The problem: The answer must be a single number, namely how many lines in the entries below contain the string "middle".

Dataset entries
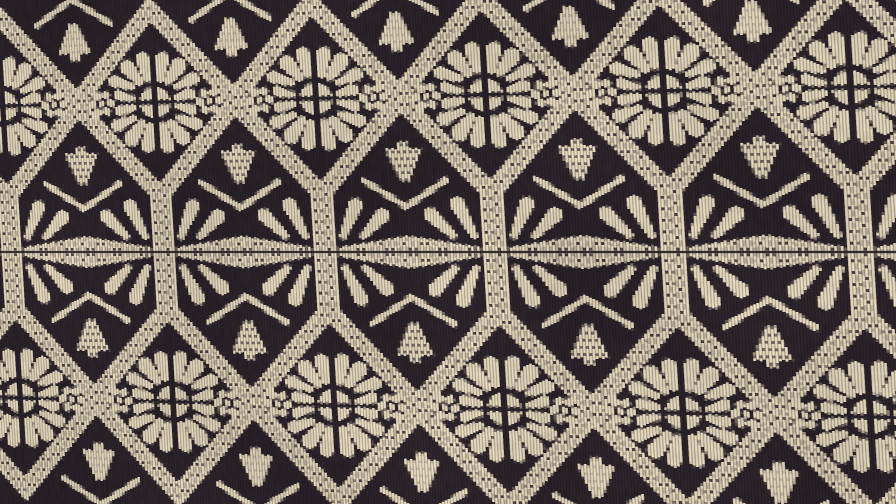
A WebGL 1 fragment shader for this pattern:

```glsl
precision highp float;
// Woven cloth: a lattice of straps holding flowers, mirrored about a central
// seam with posts, leaves and petals. One cell is built from distance functions,
// repeated with fract on a slightly fanned grid, and cut into stitched ribs.

uniform vec2 u_resolution;

const float CELL_WIDTH = 140.0;   // cell units between posts
const float ROW_HEIGHT = 134.0;   // cell units from seam to flower centre
const float RIBS = 58.0;          // ribs per cell
const float STITCH = 2.4;         // stitch length in cell units
const vec3 CREAM = vec3(0.89, 0.85, 0.75);
const vec3 SHADE = vec3(0.54, 0.49, 0.41);
const vec3 GROUND = vec3(0.15, 0.12, 0.145);

vec2 hashGradient(vec2 p) {
  float angle = 6.2832 * fract(sin(dot(p, vec2(127.1, 311.7))) * 4375.85);
  return vec2(cos(angle), sin(angle));
}

float gradientNoise(vec2 p) {
  vec2 i = floor(p), f = fract(p);
  vec2 w = f * f * (3.0 - 2.0 * f);
  vec2 e = vec2(1.0, 0.0);
  float low = mix(dot(hashGradient(i), f), dot(hashGradient(i + e), f - e), w.x);
  float high = mix(dot(hashGradient(i + e.yx), f - e.yx),
                   dot(hashGradient(i + 1.0), f - 1.0), w.x);
  return mix(low, high, w.y);
}

float cover(float d) { return 1.0 - smoothstep(-0.6, 0.6, d); }

// Rounded stroke whose radius changes from one end to the other
float stroke(vec2 p, vec2 a, vec2 b, float ra, float rb) {
  vec2 ab = b - a;
  float h = clamp(dot(p - a, ab) / dot(ab, ab), 0.0, 1.0);
  return length(p - a - ab * h) - mix(ra, rb, h);
}

// Ring of six dots around a central dot
float rosette(vec2 p) {
  float sector = 1.0472;
  float angle = mod(atan(p.y, p.x) + 0.5 * sector, sector) - 0.5 * sector;
  vec2 q = length(p) * vec2(cos(angle), sin(angle));
  return min(length(q - vec2(8.5, 0.0)) - 3.9, length(p) - 3.2);
}

// One quarter of the flower; p is measured from its centre
float flower(vec2 p) {
  float d = stroke(p, vec2(6.0, 21.0), vec2(9.0, 39.0), 3.5, 6.2);
  d = min(d, stroke(p, vec2(13.0, 19.0), vec2(23.0, 32.0), 4.0, 7.0));
  d = min(d, stroke(p, vec2(20.0, 14.0), vec2(35.0, 20.0), 3.0, 5.8));
  d = min(d, stroke(p, vec2(20.0, 4.0), vec2(32.0, 7.0), 3.0, 5.0));
  float heart = max(length(p) - 14.0, 2.0 - min(p.x, p.y));
  return min(min(d, heart), rosette(p - vec2(48.0, 0.0)));
}

// Tapered stack of bars; p.y grows from the knob to the point
float barStack(vec2 p) {
  float halfWidth = p.y < 6.0 ? 5.0 : 15.5 - 0.42 * (p.y - 6.0);
  float d = max(p.x - halfWidth, abs(p.y - 17.0) - 17.0);
  return max(d, 1.0 - abs(mod(p.y, 6.0) - 3.0 + 3.0 * step(3.0, mod(p.y, 6.0)) - 0.5));
}

// Small staggered openings in the broad bands
float openings(vec2 p) {
  float row = floor(p.y / 4.8);
  vec2 q = vec2(mod(p.x + 3.0 * mod(row, 2.0), 6.0) - 3.0, mod(p.y, 4.8) - 2.4);
  return cover(max(abs(q.x) - 1.3, abs(q.y) - 1.0));
}

// Light yarn coverage; p.x from the post, p.y from the seam
float motif(vec2 p) {
  float middle = 0.5 * CELL_WIDTH - p.x;
  vec2 f = vec2(p.x, abs(p.y - ROW_HEIGHT));
  float diamond = (1.16 * f.x + f.y - 72.0) / 1.53;
  float strap = abs(diamond - 7.5) - 7.5;
  float post = max(p.x - 9.0, p.y - 62.0);
  float leaf = max(p.y - 14.0 + 0.17 * middle, middle - 59.0);
  float band = min(min(strap, post), leaf);

  float d = flower(f);
  d = min(d, barStack(vec2(middle, f.y - 39.0)));
  d = min(d, stroke(vec2(middle, f.y), vec2(0.0, 95.0), vec2(34.0, 72.0), 2.7, 2.7));
  d = min(d, stroke(p, vec2(16.0, 14.0), vec2(28.0, 41.0), 3.2, 6.2));
  d = min(d, stroke(p, vec2(33.0, 14.0), vec2(50.0, 32.0), 3.2, 6.2));
  float pierced = cover(band) * (1.0 - 0.85 * openings(p) * cover(band + 2.2));
  return max(pierced, cover(d));
}

// Cloth colour at p: x from 0 to 1, y from the seam in canvas widths
vec3 cloth(vec2 p) {
  float x = p.x + 0.06 * p.y - 0.013;
  float column = (sqrt(0.02736 + 0.01928 * x) - 0.1654) / 0.00964;
  float across = (fract(column + 0.5) - 0.5) * CELL_WIDTH;
  float up = abs(p.y) / (0.1628 + 0.0042 * column) * ROW_HEIGHT;

  // Snap the design to ribs and staggered stitches
  float rib = floor(column * RIBS);
  float ribPhase = fract(column * RIBS);
  float stagger = 0.5 * mod(rib, 2.0);
  float snappedX = abs(across + (0.5 - ribPhase) * CELL_WIDTH / RIBS);
  float snappedY = (floor(up / STITCH - stagger) + 0.5 + stagger) * STITCH;
  float yarn = motif(vec2(snappedX, snappedY)) * smoothstep(0.5, 1.3, up);

  float ridge = pow(sin(3.14159 * ribPhase), 0.6);
  float wear = gradientNoise(vec2(rib * 0.63, p.y * 90.0)) + gradientNoise(p * 7.0);
  vec3 light = mix(SHADE, CREAM, ridge) * (1.0 + 0.07 * wear);
  vec3 dark = GROUND * (0.85 + 0.3 * ridge + 0.15 * wear);
  return mix(dark, light, yarn);
}

void main() {
  // Average nine samples to smooth the fine ribs
  vec3 total = vec3(0.0);
  for (int j = 0; j < 3; j++) {
    for (int i = 0; i < 3; i++) {
      vec2 offset = (vec2(float(i), float(j)) - 1.0) / 3.0;
      vec2 p = (gl_FragCoord.xy + offset) / u_resolution;
      total += cloth(vec2(p.x, (p.y - 0.5) * 0.5625));
    }
  }
  gl_FragColor = vec4(total / 9.0, 1.0);
}
```
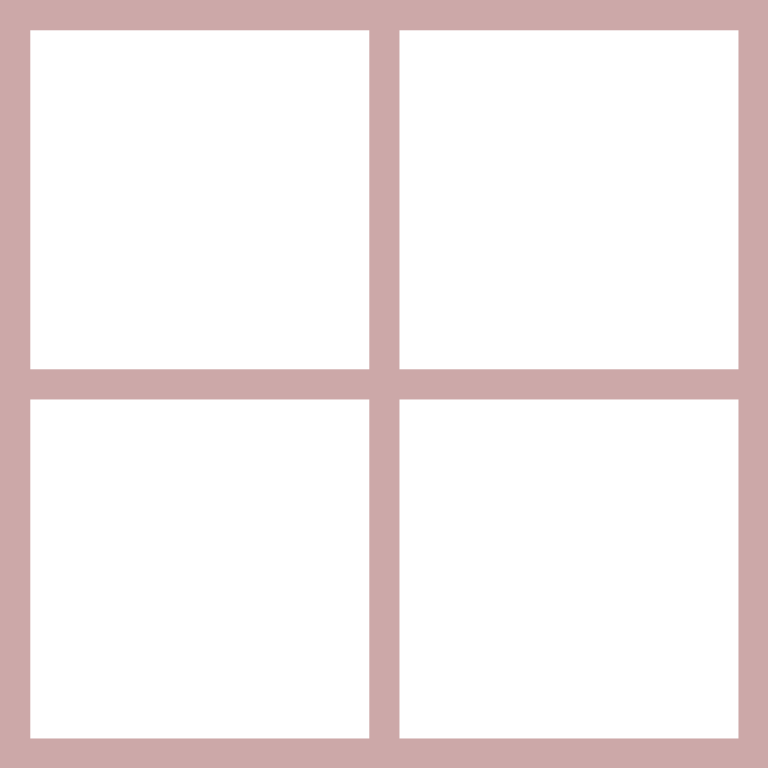
Write a Shadertoy shader that draws this pattern.

```glsl
// A two by two grid of white square panes set in a flat dusty rose frame.
// The canvas is split into equal cells around the grid centre; each cell
// holds one pane, drawn as a box distance with a one-pixel soft edge.

#define PANES 2.0                        // panes across and down
#define PITCH 0.4807                     // spacing of pane centres
#define BAR_WIDTH 0.0393                 // frame bar between panes
#define GRID_CENTRE vec2(0.5005, 0.4995) // crossing of the middle bars
#define FRAME_COLOUR vec3(0.80, 0.66, 0.66)
#define PANE_COLOUR vec3(1.0)

// Offset from the centre of the nearest pane, with a limited repeat count
vec2 paneOffset(vec2 uv) {
    vec2 grid = (uv - GRID_CENTRE) / PITCH + 0.5 * PANES;
    vec2 cell = clamp(floor(grid), 0.0, PANES - 1.0);
    return (grid - cell - 0.5) * PITCH;
}

// Share of a pixel covered by the pane, each axis filtered on its own
float paneCoverage(vec2 offset, vec2 pixel) {
    vec2 inside = 0.5 * (PITCH - BAR_WIDTH) - abs(offset);
    vec2 cover = clamp(inside / pixel + 0.5, 0.0, 1.0);
    return cover.x * cover.y;
}

void mainImage(out vec4 fragColor, in vec2 fragCoord) {
    vec2 uv = fragCoord / iResolution.xy;
    vec2 pixel = 1.0 / iResolution.xy;

    // Panes over the frame
    float pane = paneCoverage(paneOffset(uv), pixel);
    fragColor = vec4(mix(FRAME_COLOUR, PANE_COLOUR, pane), 1.0);
}
```
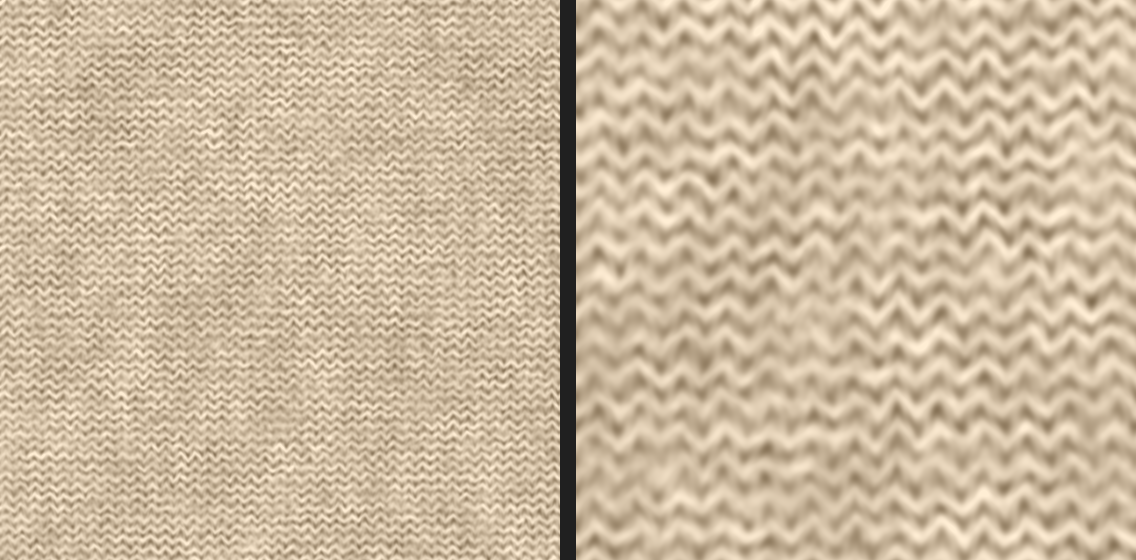
Left, the full canvas; right, a detail of the centre.
A Shadertoy shader for this texture:

```glsl
// Fine beige knit: dense V stitches with dark gap dots and mottled yarn.
#define COLUMNS 39.0        // stitches across
#define ROWS 54.0           // stitch rows down
#define ZIGZAG 0.22         // height of the V, in rows
#define WOBBLE 0.30         // unevenness of the stitches
#define RELIEF 0.24         // light and dark contrast of the rows
#define DOTS 0.10           // extra depth of the gaps at the V tips
#define MOTTLE 0.10         // broad yarn shading
#define FIBRE 0.42          // fine yarn grain
#define BASE_TONE 0.61
#define GAP_COLOR vec3(0.54, 0.46, 0.35)
#define YARN_COLOR vec3(0.98, 0.91, 0.81)

const float TAU = 6.2831853;

float hash(vec2 p) {
    vec3 q = fract(vec3(p.xyx) * 0.1031);
    q += dot(q, q.yzx + 33.33);
    return fract((q.x + q.y) * q.z);
}

float noise(vec2 p) {
    vec2 cell = floor(p), f = fract(p);
    f = f * f * (3.0 - 2.0 * f);
    return mix(mix(hash(cell), hash(cell + vec2(1, 0)), f.x),
               mix(hash(cell + vec2(0, 1)), hash(cell + vec2(1, 1)), f.x), f.y);
}

// Noise centred on zero
float grain(vec2 p) {
    return noise(p + 17.0) - 0.5;
}

void mainImage(out vec4 fragColor, in vec2 fragCoord) {
    vec2 uv = fragCoord / iResolution.xy;
    vec2 stitch = uv * vec2(COLUMNS, ROWS);

    // Uneven tension bends the rows and columns
    stitch += WOBBLE * vec2(0.6 * grain(stitch * 1.1), grain(stitch * vec2(1.9, 1.0) + 50.0));
    stitch += WOBBLE * vec2(grain(uv * 7.0), grain(uv * 6.0 + 90.0));

    // Zigzag yarn ridges
    float zigzag = cos(TAU * stitch.x) + 0.06 * cos(3.0 * TAU * stitch.x);
    float ridge = cos(TAU * (stitch.y + ZIGZAG * zigzag));
    float strength = 1.0 + 0.9 * grain(stitch * 0.8 + 30.0);
    float tone = BASE_TONE + RELIEF * strength * ridge;

    // Gaps sink into dots at the V tips and close along its arms
    float tips = cos(2.0 * TAU * stitch.x);
    tone -= DOTS * strength * tips * (0.5 - 0.9 * ridge) * step(ridge, 0.5556);

    // Broad shading, streaks along columns and rows, and fine fibres
    tone += MOTTLE * (grain(uv * 9.0) + grain(uv * 24.0));
    tone += MOTTLE * (grain(uv * vec2(80.0, 8.0)) + 0.5 * grain(uv * vec2(8.0, 80.0)));
    tone += FIBRE * (0.5 * grain(stitch * vec2(2.6, 1.9)) + 0.5 * grain(uv * 170.0));

    vec3 color = mix(GAP_COLOR, YARN_COLOR, clamp(tone, -0.15, 1.05));
    fragColor = vec4(color, 1.0);
}
```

Response box: 5